Begin at the line containing "94C213 80 218" in the data below and go on through the line containing "528Q782 531 785", repeating each line exactly; include both ends and no other line.
═════ DATA FOR THIS TASK
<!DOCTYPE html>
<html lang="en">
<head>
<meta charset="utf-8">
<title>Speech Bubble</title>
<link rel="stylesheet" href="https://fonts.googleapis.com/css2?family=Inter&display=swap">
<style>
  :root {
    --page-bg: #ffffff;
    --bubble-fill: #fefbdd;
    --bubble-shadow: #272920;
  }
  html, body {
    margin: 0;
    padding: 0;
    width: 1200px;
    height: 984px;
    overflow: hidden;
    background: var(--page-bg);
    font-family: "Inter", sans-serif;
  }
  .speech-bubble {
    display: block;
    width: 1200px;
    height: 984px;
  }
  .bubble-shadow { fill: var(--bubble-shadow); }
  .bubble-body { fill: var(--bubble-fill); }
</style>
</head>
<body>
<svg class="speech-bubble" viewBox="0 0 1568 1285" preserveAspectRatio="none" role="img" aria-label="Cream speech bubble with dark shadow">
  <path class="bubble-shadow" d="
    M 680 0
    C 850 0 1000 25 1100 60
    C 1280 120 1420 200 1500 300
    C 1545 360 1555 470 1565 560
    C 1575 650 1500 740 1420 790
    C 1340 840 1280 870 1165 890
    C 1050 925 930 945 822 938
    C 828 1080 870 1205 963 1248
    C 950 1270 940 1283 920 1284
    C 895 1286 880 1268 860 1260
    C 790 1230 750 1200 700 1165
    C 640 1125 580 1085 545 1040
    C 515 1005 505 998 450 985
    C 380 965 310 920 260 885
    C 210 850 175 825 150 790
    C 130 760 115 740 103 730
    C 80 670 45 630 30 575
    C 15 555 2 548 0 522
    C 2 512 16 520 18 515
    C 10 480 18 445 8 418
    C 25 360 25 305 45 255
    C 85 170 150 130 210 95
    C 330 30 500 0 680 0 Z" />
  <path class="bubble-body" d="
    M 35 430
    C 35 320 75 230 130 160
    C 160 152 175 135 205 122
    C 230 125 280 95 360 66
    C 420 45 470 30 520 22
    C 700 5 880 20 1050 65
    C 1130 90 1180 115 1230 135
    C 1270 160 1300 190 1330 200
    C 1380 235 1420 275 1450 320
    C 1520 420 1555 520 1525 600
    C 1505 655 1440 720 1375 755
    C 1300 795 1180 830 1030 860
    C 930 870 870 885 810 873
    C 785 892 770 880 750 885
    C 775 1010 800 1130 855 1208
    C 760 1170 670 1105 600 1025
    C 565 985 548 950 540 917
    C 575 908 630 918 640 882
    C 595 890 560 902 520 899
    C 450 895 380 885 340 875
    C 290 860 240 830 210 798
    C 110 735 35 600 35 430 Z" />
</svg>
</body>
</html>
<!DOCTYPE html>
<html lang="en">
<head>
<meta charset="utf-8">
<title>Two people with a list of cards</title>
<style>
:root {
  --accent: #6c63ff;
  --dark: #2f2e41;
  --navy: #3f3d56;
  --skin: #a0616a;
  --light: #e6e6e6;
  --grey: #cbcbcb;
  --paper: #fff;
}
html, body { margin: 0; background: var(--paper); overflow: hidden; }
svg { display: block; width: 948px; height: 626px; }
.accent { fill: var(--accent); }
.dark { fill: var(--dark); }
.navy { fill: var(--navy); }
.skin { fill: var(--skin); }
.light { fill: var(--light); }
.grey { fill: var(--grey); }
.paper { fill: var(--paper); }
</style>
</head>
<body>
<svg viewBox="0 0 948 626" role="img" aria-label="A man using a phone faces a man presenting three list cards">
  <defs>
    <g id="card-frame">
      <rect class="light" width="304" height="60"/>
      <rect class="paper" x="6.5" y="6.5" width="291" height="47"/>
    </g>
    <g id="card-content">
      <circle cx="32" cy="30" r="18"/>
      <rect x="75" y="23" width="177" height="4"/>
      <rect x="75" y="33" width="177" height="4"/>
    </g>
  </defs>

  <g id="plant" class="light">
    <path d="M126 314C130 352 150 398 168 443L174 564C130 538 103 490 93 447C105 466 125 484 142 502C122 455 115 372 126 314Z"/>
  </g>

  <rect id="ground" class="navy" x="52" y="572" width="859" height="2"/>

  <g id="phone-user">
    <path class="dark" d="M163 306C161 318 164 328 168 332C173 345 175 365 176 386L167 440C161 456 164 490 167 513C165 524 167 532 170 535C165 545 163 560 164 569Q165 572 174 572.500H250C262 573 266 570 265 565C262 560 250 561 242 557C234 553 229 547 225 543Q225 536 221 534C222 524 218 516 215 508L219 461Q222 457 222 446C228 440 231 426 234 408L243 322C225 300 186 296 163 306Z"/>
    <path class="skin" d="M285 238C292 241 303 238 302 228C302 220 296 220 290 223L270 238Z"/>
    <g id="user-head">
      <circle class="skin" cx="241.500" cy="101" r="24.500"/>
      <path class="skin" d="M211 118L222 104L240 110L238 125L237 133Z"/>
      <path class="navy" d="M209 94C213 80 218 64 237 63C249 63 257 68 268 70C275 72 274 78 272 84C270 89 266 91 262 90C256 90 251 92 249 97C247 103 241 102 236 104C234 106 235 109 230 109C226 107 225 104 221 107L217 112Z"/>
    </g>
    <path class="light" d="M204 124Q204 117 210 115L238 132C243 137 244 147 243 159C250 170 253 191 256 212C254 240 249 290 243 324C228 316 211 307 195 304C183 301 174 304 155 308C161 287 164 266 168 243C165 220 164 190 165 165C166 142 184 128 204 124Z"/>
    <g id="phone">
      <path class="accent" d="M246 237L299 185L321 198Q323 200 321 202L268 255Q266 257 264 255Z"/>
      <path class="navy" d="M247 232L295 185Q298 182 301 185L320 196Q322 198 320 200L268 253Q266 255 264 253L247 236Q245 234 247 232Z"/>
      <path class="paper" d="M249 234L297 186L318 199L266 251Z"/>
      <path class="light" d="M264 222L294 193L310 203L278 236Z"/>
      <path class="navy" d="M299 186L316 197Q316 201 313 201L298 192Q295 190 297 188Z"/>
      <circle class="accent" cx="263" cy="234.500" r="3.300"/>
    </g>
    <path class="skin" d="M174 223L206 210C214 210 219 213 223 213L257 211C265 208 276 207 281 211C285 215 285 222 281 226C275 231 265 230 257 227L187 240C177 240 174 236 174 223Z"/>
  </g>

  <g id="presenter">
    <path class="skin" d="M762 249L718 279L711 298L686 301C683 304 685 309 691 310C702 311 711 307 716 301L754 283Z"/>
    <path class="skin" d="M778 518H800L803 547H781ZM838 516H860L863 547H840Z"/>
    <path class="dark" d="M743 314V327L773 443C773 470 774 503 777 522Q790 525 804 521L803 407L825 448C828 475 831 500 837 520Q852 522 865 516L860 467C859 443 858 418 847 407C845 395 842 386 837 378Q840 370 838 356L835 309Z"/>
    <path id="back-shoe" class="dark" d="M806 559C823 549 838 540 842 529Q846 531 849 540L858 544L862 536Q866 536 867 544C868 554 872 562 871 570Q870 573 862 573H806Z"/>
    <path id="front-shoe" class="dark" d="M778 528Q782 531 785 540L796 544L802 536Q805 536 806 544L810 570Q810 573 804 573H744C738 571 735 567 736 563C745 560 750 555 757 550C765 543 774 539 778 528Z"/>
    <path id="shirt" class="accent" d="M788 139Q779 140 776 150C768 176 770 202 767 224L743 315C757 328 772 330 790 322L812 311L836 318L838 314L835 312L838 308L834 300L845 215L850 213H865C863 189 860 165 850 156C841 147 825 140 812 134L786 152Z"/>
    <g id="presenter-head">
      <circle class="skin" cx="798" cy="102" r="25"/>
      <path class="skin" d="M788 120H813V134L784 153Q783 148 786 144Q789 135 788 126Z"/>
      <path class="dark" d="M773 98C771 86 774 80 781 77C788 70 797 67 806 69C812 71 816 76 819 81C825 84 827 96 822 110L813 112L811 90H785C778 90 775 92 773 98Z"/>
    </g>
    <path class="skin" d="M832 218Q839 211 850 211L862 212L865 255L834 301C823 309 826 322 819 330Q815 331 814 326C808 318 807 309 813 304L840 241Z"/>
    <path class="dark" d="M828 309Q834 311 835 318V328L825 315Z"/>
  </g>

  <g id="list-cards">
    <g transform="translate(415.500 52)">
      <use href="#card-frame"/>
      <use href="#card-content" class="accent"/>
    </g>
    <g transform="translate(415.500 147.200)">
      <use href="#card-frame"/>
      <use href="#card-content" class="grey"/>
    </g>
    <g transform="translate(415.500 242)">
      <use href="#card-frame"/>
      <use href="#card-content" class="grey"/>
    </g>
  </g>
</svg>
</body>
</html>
══════════
FINISHED EXERCISE:
      <path class="navy" d="M209 94C213 80 218 64 237 63C249 63 257 68 268 70C275 72 274 78 272 84C270 89 266 91 262 90C256 90 251 92 249 97C247 103 241 102 236 104C234 106 235 109 230 109C226 107 225 104 221 107L217 112Z"/>
    </g>
    <path class="light" d="M204 124Q204 117 210 115L238 132C243 137 244 147 243 159C250 170 253 191 256 212C254 240 249 290 243 324C228 316 211 307 195 304C183 301 174 304 155 308C161 287 164 266 168 243C165 220 164 190 165 165C166 142 184 128 204 124Z"/>
    <g id="phone">
      <path class="accent" d="M246 237L299 185L321 198Q323 200 321 202L268 255Q266 257 264 255Z"/>
      <path class="navy" d="M247 232L295 185Q298 182 301 185L320 196Q322 198 320 200L268 253Q266 255 264 253L247 236Q245 234 247 232Z"/>
      <path class="paper" d="M249 234L297 186L318 199L266 251Z"/>
      <path class="light" d="M264 222L294 193L310 203L278 236Z"/>
      <path class="navy" d="M299 186L316 197Q316 201 313 201L298 192Q295 190 297 188Z"/>
      <circle class="accent" cx="263" cy="234.500" r="3.300"/>
    </g>
    <path class="skin" d="M174 223L206 210C214 210 219 213 223 213L257 211C265 208 276 207 281 211C285 215 285 222 281 226C275 231 265 230 257 227L187 240C177 240 174 236 174 223Z"/>
  </g>

  <g id="presenter">
    <path class="skin" d="M762 249L718 279L711 298L686 301C683 304 685 309 691 310C702 311 711 307 716 301L754 283Z"/>
    <path class="skin" d="M778 518H800L803 547H781ZM838 516H860L863 547H840Z"/>
    <path class="dark" d="M743 314V327L773 443C773 470 774 503 777 522Q790 525 804 521L803 407L825 448C828 475 831 500 837 520Q852 522 865 516L860 467C859 443 858 418 847 407C845 395 842 386 837 378Q840 370 838 356L835 309Z"/>
    <path id="back-shoe" class="dark" d="M806 559C823 549 838 540 842 529Q846 531 849 540L858 544L862 536Q866 536 867 544C868 554 872 562 871 570Q870 573 862 573H806Z"/>
    <path id="front-shoe" class="dark" d="M778 528Q782 531 785 540L796 544L802 536Q805 536 806 544L810 570Q810 573 804 573H744C738 571 735 567 736 563C745 560 750 555 757 550C765 543 774 539 778 528Z"/>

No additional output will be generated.